The 2013 state law said that the federal government has no authority to regulate guns manufactured, sold and kept only in Kansas. The law enables guns to be manufactured and sold in Kansas without serial numbers. “The Act threatens to make Kansas a haven for illegal firearms traffickers,” the Brady Center’s complaint states.
Alla Lefkowitz, an attorney for the Brady Center, said gun retailers in Kansas cannot guarantee that guns they sell won’t cross state lines. She called the provision that restricts the law to guns kept in the state “virtually meaningless.”
Lefkowitz said the law, which exempts retailers from running federal background checks, hinders law enforcement efforts to combat gun crimes.

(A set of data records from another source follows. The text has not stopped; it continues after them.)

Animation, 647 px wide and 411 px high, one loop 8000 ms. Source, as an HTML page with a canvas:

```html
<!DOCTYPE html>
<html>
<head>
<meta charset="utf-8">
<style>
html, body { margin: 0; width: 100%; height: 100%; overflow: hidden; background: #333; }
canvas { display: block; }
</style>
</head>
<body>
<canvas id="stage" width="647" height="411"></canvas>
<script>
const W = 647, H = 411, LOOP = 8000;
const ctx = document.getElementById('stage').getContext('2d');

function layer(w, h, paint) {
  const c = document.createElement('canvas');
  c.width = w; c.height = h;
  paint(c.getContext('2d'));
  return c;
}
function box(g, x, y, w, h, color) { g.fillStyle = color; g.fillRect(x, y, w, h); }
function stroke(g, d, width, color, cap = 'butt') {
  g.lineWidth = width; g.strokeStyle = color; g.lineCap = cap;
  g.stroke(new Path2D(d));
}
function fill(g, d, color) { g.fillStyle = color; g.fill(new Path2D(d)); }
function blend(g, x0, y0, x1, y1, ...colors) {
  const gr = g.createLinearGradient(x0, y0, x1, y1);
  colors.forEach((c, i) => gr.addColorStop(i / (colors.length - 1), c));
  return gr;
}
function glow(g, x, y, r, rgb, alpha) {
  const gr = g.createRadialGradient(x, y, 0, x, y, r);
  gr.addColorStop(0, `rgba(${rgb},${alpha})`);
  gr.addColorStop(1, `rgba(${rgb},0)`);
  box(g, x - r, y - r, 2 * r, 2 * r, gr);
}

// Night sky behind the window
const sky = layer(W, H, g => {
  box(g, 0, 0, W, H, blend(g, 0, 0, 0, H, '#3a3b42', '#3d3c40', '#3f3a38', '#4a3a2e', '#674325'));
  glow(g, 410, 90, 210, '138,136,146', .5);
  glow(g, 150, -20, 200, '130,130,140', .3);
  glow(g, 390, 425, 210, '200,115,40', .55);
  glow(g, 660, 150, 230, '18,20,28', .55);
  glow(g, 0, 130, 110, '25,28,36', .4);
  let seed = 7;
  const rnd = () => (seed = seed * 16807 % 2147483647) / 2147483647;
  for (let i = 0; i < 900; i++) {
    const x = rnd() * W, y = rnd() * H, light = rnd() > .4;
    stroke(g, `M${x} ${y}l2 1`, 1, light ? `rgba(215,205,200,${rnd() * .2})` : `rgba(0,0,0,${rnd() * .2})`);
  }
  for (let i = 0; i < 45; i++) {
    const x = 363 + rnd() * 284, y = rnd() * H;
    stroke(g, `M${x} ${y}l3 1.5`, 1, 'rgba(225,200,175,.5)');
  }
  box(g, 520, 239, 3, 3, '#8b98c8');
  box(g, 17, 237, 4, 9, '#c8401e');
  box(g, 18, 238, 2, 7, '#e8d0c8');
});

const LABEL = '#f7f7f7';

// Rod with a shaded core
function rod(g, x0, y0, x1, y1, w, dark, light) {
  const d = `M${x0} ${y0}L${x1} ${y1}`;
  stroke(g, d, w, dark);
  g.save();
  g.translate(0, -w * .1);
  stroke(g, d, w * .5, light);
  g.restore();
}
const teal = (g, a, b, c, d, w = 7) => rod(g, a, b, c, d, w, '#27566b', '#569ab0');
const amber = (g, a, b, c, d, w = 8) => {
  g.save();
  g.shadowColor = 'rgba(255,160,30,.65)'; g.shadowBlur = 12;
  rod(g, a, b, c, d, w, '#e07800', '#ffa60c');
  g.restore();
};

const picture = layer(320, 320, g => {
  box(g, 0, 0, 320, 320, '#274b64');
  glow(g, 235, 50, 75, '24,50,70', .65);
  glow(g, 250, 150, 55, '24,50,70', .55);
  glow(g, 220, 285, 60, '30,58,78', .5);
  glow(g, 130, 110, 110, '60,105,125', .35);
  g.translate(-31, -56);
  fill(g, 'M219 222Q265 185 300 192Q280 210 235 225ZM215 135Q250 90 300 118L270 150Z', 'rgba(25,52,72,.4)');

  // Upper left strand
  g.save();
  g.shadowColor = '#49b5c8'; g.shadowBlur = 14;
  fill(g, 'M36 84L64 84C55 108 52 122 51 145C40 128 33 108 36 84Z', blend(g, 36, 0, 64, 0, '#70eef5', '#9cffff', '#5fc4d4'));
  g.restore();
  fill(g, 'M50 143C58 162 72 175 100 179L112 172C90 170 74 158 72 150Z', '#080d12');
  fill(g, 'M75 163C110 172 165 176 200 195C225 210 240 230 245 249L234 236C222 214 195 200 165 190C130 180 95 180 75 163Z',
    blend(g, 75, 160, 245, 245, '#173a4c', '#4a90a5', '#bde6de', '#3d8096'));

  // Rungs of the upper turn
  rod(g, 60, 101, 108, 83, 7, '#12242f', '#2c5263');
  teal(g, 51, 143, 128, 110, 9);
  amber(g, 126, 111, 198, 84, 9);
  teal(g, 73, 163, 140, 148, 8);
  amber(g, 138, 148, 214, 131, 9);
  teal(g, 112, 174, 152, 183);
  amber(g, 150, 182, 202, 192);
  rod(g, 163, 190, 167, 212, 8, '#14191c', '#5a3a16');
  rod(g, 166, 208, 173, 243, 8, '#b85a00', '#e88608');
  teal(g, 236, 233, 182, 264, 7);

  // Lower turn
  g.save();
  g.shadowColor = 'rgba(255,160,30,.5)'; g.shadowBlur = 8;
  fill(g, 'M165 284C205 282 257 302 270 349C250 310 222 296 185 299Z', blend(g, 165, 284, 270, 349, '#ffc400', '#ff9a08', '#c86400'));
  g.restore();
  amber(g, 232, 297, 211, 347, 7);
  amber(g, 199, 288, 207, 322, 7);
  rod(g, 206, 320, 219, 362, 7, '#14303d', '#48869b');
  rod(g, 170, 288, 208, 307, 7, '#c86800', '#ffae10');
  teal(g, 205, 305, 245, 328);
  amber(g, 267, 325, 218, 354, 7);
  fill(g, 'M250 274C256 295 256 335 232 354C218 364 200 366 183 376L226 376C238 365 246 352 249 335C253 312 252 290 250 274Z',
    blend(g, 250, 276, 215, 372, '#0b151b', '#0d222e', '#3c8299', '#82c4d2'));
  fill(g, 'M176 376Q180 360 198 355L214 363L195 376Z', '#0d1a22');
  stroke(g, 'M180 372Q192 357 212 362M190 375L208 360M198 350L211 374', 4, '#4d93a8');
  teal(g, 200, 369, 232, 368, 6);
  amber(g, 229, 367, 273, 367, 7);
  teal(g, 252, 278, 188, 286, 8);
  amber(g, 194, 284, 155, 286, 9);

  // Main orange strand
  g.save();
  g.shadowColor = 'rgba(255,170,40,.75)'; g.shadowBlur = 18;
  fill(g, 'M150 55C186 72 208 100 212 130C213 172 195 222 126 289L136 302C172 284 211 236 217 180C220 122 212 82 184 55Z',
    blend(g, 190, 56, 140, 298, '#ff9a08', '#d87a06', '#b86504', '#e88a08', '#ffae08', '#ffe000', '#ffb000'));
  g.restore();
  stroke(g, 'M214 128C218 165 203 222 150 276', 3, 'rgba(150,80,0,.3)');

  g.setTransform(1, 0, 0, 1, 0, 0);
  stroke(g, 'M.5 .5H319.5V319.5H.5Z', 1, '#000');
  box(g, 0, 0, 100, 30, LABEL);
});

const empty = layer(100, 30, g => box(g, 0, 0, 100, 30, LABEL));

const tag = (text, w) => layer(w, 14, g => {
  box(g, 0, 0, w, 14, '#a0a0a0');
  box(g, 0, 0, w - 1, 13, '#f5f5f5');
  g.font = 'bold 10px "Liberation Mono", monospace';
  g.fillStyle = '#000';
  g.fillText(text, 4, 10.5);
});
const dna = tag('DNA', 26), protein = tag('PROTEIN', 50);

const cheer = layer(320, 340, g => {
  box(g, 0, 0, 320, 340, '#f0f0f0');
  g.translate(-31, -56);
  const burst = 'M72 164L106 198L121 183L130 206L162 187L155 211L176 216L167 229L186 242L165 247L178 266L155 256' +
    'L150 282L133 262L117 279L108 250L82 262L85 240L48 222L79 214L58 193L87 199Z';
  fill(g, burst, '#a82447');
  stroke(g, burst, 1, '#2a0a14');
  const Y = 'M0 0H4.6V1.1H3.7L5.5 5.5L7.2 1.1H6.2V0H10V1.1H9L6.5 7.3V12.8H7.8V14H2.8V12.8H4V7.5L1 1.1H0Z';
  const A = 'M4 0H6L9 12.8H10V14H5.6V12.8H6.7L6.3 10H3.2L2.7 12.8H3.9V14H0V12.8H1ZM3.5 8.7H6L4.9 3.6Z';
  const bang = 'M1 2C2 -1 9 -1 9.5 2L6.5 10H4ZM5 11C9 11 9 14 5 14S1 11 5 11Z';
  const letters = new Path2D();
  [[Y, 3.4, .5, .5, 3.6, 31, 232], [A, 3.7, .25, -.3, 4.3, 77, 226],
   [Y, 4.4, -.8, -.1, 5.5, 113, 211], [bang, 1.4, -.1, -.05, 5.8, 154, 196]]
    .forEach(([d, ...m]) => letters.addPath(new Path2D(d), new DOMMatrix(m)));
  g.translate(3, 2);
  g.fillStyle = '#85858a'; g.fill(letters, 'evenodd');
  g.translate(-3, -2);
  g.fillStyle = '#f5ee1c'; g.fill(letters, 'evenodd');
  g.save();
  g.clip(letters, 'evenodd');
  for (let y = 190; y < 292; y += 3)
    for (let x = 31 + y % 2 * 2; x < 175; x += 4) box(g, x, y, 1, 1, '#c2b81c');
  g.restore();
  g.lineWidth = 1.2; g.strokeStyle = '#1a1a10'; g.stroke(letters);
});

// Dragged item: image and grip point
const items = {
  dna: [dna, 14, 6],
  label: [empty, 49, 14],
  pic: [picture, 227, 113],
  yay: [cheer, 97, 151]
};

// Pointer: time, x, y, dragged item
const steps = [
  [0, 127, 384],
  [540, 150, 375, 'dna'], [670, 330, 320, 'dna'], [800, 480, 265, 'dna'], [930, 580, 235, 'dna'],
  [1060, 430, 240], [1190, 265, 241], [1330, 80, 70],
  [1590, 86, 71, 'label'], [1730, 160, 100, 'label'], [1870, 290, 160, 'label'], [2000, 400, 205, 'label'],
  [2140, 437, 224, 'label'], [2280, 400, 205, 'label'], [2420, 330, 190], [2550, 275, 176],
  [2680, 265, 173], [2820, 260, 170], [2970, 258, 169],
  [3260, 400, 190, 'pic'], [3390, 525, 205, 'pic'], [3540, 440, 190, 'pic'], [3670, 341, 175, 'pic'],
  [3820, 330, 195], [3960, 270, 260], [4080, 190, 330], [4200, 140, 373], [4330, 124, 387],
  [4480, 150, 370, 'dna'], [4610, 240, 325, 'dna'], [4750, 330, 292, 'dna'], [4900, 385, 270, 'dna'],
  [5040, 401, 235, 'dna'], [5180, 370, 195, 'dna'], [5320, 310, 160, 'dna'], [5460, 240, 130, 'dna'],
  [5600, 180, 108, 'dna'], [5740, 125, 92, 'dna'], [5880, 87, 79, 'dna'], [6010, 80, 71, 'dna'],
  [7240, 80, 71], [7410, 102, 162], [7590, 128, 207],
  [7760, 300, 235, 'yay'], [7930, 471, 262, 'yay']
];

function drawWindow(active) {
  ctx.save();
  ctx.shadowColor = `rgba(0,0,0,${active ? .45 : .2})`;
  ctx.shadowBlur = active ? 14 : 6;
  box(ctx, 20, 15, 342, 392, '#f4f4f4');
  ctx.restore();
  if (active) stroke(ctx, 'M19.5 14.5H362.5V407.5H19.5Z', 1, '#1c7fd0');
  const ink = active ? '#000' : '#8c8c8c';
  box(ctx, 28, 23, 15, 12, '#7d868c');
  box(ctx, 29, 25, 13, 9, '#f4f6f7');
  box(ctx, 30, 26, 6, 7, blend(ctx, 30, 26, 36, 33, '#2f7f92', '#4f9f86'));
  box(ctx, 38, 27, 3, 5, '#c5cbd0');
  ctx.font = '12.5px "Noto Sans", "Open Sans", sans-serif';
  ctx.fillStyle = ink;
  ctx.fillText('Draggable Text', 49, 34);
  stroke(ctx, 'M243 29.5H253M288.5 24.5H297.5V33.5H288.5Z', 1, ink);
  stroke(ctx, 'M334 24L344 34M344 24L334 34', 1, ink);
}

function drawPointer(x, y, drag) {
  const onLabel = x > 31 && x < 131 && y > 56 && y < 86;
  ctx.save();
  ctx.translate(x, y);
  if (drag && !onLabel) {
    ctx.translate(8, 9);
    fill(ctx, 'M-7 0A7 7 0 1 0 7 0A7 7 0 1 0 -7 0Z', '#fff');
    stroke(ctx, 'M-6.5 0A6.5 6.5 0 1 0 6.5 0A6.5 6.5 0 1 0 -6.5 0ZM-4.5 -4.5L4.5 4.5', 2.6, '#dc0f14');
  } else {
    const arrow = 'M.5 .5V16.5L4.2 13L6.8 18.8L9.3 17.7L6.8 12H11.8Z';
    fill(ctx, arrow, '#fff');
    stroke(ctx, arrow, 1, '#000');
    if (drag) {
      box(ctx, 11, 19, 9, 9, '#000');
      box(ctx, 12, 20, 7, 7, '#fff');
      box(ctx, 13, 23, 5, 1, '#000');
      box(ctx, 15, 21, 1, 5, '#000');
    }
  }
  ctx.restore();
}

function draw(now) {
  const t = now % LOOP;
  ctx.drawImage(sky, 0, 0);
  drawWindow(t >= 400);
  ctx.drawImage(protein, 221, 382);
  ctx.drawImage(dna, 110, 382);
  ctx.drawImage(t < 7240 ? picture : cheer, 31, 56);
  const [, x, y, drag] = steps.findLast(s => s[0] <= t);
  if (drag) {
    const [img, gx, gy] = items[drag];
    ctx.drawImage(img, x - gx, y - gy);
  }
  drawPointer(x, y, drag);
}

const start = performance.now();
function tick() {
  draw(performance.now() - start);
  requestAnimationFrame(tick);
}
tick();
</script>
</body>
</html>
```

“What this law has done is create a situation where it is plausible that a violent domestic abuser can legally have an untraceable, undetectable gun and if a federal law enforcement officer attempts to arrest that individual it is the officer who will be facing felony charges,” Lefkowitz said.
Rep. Jim Howell, R-Derby, who co-sponsored the bill in the House, said that lawmakers expected the law to be challenged, but that he is confident it will stand.
“The situation they’re claiming, in my opinion, is all based on fear of what might happen. The situation’s not happened yet. They have no person who’s actually made a Kansas firearm that’s crossed state borders,” Howell said. “They’re coming at us with the theory, what might happen, and I don’t think that’s going to stand in court.”
The Brady Center said that a similar law, passed by the Montana Legislature, was struck down by a federal court of appeals.
Gov. Sam Brownback and Attorney General Derek Schmidt are both named as defendants in the lawsuit.
Schmidt issued a statement saying the state will “defend this duly enacted Kansas law.”
He said the law “was intended by the Legislature to safeguard Kansans’ rights under the Second and Tenth Amendments to the United States Constitution.”
He noted it had been in effect for more than a year and called the timing of the lawsuit in an election year “obviously political.”
Brownback responded to the initial announcement of the lawsuit on Monday by suggesting that the Brady Center was doing the bidding of the Obama administration.
Lowy called this assertion utterly baseless and incorrect. He also dismissed the notion that the timing of the lawsuit had any significance.
“We are doing the bidding of Kansans,” he said.
The complaint was filed on behalf of Brady Campaign members living in Kansas, including Paul Temme, who was a witness to the shooting at the Jewish Community Center of Greater Kansas City in April.
The complaint states that Temme believes the law makes it easier for violent criminals to obtain guns in Kansas and that he fears for his safety.